__What this task involves__:
From the entries, copy each line that includes "upper".

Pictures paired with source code
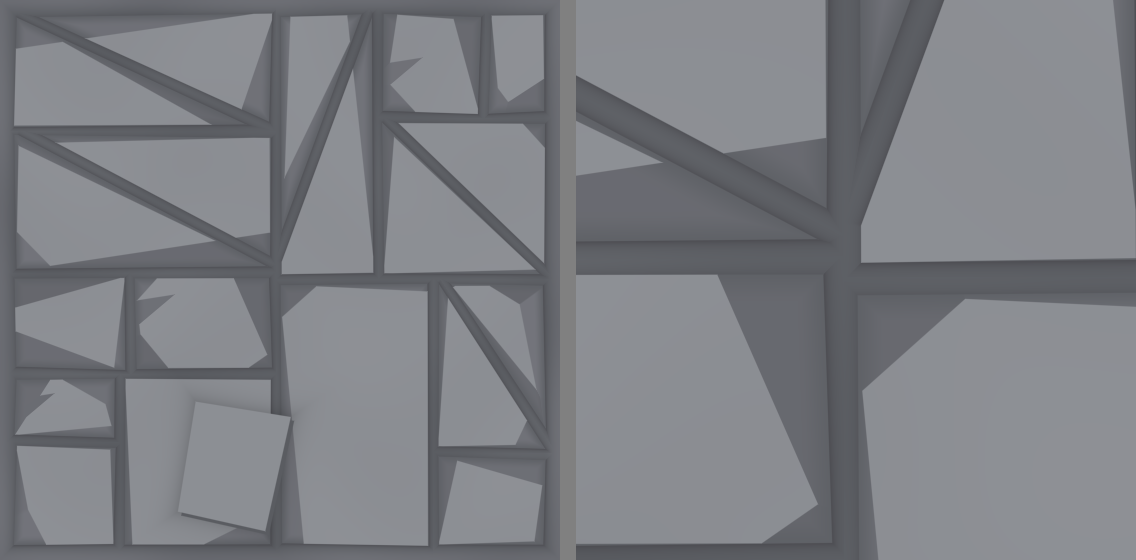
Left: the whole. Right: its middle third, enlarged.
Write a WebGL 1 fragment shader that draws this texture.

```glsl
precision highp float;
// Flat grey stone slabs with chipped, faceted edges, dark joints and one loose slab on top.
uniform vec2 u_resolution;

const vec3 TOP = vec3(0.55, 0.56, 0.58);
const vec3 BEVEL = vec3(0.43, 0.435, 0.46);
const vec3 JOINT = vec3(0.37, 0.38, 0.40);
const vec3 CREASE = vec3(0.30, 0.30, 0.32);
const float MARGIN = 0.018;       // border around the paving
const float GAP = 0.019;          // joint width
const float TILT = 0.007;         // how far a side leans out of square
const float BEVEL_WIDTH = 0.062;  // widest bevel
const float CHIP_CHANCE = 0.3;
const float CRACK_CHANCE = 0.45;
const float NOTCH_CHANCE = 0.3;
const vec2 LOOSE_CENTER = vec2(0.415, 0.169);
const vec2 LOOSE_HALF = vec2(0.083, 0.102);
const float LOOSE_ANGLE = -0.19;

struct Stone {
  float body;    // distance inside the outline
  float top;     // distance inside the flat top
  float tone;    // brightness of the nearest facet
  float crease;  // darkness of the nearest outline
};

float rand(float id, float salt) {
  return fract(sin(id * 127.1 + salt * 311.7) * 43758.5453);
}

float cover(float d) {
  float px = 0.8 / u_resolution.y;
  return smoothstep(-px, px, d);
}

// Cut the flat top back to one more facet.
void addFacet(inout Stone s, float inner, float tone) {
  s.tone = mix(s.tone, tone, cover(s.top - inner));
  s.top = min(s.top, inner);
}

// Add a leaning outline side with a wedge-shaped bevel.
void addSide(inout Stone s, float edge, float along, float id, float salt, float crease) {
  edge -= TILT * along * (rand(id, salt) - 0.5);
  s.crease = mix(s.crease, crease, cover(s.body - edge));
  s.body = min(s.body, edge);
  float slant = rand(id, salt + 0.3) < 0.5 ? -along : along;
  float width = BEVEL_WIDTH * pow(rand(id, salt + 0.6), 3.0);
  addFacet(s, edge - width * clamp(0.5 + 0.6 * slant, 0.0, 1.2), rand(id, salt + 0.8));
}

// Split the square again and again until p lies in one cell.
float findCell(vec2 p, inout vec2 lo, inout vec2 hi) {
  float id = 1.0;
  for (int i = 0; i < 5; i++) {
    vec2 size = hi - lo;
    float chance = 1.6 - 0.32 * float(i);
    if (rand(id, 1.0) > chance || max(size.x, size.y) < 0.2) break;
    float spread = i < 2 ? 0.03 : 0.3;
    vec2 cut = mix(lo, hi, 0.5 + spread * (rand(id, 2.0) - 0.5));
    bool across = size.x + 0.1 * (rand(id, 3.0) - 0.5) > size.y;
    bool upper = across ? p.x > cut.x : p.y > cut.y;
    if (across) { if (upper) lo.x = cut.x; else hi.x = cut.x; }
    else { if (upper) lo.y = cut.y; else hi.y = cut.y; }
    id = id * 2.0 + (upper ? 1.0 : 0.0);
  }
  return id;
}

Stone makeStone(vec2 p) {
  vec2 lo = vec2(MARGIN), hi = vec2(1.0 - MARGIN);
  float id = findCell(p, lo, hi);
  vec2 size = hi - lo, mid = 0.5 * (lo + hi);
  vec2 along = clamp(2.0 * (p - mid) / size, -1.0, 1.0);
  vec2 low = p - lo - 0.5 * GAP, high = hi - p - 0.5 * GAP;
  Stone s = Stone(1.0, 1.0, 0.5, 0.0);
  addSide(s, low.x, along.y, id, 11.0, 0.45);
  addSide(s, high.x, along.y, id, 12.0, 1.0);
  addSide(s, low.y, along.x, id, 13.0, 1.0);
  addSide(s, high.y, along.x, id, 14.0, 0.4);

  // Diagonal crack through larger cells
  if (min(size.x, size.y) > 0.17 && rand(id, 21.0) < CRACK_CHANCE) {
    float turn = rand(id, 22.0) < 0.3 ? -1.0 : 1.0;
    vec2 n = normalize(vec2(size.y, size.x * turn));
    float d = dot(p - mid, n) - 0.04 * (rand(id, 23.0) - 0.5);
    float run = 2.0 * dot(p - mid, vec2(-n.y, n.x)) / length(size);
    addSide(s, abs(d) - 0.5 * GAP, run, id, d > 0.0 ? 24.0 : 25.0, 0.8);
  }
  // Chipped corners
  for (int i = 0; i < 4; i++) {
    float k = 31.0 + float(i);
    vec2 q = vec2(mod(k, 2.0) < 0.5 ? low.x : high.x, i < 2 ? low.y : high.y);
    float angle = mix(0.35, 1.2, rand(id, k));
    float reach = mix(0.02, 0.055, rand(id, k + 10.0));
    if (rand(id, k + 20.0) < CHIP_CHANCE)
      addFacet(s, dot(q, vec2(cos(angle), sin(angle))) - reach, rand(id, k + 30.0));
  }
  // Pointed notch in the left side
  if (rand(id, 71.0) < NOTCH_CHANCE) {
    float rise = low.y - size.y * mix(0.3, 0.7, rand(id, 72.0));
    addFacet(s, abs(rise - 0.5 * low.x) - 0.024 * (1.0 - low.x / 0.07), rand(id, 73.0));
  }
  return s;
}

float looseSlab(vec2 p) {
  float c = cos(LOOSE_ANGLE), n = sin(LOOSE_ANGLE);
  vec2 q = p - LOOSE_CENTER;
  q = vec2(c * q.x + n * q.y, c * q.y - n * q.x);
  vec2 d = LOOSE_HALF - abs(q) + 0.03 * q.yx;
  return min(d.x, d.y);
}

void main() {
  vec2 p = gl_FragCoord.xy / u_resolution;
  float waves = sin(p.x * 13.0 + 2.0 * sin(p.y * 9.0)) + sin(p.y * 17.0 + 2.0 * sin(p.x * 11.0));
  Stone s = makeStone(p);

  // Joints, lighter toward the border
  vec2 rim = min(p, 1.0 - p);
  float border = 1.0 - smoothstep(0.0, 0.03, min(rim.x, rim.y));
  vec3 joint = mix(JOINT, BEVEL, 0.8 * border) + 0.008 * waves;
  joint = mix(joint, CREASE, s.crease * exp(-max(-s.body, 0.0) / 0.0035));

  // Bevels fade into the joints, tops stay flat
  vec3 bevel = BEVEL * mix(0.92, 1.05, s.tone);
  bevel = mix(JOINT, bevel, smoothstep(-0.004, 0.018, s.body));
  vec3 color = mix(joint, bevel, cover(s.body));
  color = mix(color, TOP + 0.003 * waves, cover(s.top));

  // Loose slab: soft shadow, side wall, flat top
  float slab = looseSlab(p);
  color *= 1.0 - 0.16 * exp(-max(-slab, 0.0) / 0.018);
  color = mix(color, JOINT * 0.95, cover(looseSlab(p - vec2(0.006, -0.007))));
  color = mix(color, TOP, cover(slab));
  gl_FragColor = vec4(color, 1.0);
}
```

__Solved problem__:
    bool upper = across ? p.x > cut.x : p.y > cut.y;
    if (across) { if (upper) lo.x = cut.x; else hi.x = cut.x; }
    else { if (upper) lo.y = cut.y; else hi.y = cut.y; }
    id = id * 2.0 + (upper ? 1.0 : 0.0);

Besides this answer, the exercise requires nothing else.